Saved data entries
******

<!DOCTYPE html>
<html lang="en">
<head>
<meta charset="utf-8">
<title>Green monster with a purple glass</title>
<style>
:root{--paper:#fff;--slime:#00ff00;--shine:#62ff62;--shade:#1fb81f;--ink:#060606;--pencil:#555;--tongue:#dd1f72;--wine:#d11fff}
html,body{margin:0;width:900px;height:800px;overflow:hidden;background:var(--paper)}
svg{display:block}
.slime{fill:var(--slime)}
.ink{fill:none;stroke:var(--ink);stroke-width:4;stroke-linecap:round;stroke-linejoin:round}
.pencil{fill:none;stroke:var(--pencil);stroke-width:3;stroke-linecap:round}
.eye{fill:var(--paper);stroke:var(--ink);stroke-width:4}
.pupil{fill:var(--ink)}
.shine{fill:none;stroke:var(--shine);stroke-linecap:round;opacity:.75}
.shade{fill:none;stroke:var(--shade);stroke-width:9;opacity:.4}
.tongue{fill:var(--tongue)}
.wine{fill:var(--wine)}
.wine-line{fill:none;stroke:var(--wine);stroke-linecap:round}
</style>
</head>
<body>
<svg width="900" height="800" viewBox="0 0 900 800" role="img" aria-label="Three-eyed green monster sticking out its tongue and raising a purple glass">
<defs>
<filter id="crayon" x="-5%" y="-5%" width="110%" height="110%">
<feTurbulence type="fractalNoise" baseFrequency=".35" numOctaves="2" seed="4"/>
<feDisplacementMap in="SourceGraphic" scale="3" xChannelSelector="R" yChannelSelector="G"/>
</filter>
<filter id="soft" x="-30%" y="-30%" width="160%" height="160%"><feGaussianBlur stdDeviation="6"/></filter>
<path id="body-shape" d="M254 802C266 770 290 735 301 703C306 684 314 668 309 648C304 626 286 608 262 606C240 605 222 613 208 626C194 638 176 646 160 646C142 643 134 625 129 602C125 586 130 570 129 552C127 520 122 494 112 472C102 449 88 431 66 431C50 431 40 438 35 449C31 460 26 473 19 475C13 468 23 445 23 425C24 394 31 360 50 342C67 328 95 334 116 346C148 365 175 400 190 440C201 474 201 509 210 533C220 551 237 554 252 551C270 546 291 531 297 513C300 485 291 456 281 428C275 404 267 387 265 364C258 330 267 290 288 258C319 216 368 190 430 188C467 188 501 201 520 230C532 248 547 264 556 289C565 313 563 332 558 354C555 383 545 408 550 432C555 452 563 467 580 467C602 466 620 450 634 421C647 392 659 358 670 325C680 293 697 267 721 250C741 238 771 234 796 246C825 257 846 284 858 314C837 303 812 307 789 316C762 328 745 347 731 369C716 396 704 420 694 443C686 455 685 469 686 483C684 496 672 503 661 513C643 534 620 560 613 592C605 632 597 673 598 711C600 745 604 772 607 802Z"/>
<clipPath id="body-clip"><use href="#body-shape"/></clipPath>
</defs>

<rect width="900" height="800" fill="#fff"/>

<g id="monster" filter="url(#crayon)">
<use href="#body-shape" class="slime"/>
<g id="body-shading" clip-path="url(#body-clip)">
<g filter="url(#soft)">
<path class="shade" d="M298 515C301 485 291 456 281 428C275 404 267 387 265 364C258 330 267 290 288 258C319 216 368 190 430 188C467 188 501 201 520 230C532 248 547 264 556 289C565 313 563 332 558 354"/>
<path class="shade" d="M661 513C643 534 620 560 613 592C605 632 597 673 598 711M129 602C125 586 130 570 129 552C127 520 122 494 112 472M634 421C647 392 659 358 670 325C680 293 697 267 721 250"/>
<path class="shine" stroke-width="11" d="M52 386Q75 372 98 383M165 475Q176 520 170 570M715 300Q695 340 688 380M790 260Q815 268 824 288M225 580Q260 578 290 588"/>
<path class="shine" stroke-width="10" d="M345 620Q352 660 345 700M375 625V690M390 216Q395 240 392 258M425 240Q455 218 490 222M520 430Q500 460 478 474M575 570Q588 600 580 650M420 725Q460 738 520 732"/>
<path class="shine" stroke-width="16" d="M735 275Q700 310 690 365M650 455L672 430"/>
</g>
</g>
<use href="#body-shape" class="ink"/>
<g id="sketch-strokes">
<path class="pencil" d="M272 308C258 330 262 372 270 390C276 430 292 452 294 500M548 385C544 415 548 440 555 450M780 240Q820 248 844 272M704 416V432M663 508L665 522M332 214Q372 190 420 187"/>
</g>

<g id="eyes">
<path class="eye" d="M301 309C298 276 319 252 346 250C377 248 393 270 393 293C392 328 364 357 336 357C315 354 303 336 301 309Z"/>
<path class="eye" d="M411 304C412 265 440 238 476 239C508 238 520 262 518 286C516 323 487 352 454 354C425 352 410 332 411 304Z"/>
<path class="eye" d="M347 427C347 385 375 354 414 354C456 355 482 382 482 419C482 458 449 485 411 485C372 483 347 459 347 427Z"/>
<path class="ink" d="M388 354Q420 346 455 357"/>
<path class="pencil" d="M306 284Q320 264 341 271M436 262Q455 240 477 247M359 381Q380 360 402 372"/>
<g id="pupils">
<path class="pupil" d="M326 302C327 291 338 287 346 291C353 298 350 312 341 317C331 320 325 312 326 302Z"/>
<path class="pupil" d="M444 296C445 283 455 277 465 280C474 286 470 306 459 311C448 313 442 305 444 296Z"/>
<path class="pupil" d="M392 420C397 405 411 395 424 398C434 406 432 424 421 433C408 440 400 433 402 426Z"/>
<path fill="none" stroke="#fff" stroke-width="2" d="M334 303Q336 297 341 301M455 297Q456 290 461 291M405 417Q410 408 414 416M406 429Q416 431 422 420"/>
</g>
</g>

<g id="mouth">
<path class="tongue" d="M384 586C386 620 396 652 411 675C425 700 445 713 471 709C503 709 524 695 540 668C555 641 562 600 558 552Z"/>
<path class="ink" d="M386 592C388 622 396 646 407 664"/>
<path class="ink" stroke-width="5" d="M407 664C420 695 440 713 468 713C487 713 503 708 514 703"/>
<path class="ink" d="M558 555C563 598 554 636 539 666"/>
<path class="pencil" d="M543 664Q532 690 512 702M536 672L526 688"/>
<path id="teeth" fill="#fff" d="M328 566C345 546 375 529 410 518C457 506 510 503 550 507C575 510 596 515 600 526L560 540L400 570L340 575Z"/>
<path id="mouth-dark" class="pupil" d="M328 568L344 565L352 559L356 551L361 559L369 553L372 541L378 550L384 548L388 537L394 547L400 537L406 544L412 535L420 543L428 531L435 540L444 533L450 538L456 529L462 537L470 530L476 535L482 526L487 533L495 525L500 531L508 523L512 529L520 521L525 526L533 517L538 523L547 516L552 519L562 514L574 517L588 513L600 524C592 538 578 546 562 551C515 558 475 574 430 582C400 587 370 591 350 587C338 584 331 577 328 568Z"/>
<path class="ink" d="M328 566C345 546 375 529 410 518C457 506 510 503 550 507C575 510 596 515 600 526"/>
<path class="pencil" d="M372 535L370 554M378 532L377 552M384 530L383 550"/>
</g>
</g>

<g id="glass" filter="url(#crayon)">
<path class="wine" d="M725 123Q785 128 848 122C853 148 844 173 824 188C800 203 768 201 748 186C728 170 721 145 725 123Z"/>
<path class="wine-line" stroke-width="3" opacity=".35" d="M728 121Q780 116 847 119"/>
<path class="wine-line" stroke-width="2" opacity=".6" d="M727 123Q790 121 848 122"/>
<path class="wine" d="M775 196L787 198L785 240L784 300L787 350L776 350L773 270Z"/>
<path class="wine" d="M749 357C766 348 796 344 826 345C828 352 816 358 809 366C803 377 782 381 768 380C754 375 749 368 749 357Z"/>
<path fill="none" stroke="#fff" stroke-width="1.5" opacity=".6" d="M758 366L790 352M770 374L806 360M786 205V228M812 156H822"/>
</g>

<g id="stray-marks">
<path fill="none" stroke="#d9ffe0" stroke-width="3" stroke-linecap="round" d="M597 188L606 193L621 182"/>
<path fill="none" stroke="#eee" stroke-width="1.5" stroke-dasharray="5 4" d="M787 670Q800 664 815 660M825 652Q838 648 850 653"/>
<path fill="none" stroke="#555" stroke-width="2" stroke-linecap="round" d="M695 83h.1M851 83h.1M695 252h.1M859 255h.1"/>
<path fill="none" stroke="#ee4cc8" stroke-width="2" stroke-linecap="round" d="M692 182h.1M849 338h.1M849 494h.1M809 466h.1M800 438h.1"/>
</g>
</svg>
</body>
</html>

******

*WORK ITEM*. Reproduce every line above containing "height".

*REPLY*.
html,body{margin:0;width:900px;height:800px;overflow:hidden;background:var(--paper)}
<svg width="900" height="800" viewBox="0 0 900 800" role="img" aria-label="Three-eyed green monster sticking out its tongue and raising a purple glass">
<filter id="crayon" x="-5%" y="-5%" width="110%" height="110%">
<filter id="soft" x="-30%" y="-30%" width="160%" height="160%"><feGaussianBlur stdDeviation="6"/></filter>
<rect width="900" height="800" fill="#fff"/>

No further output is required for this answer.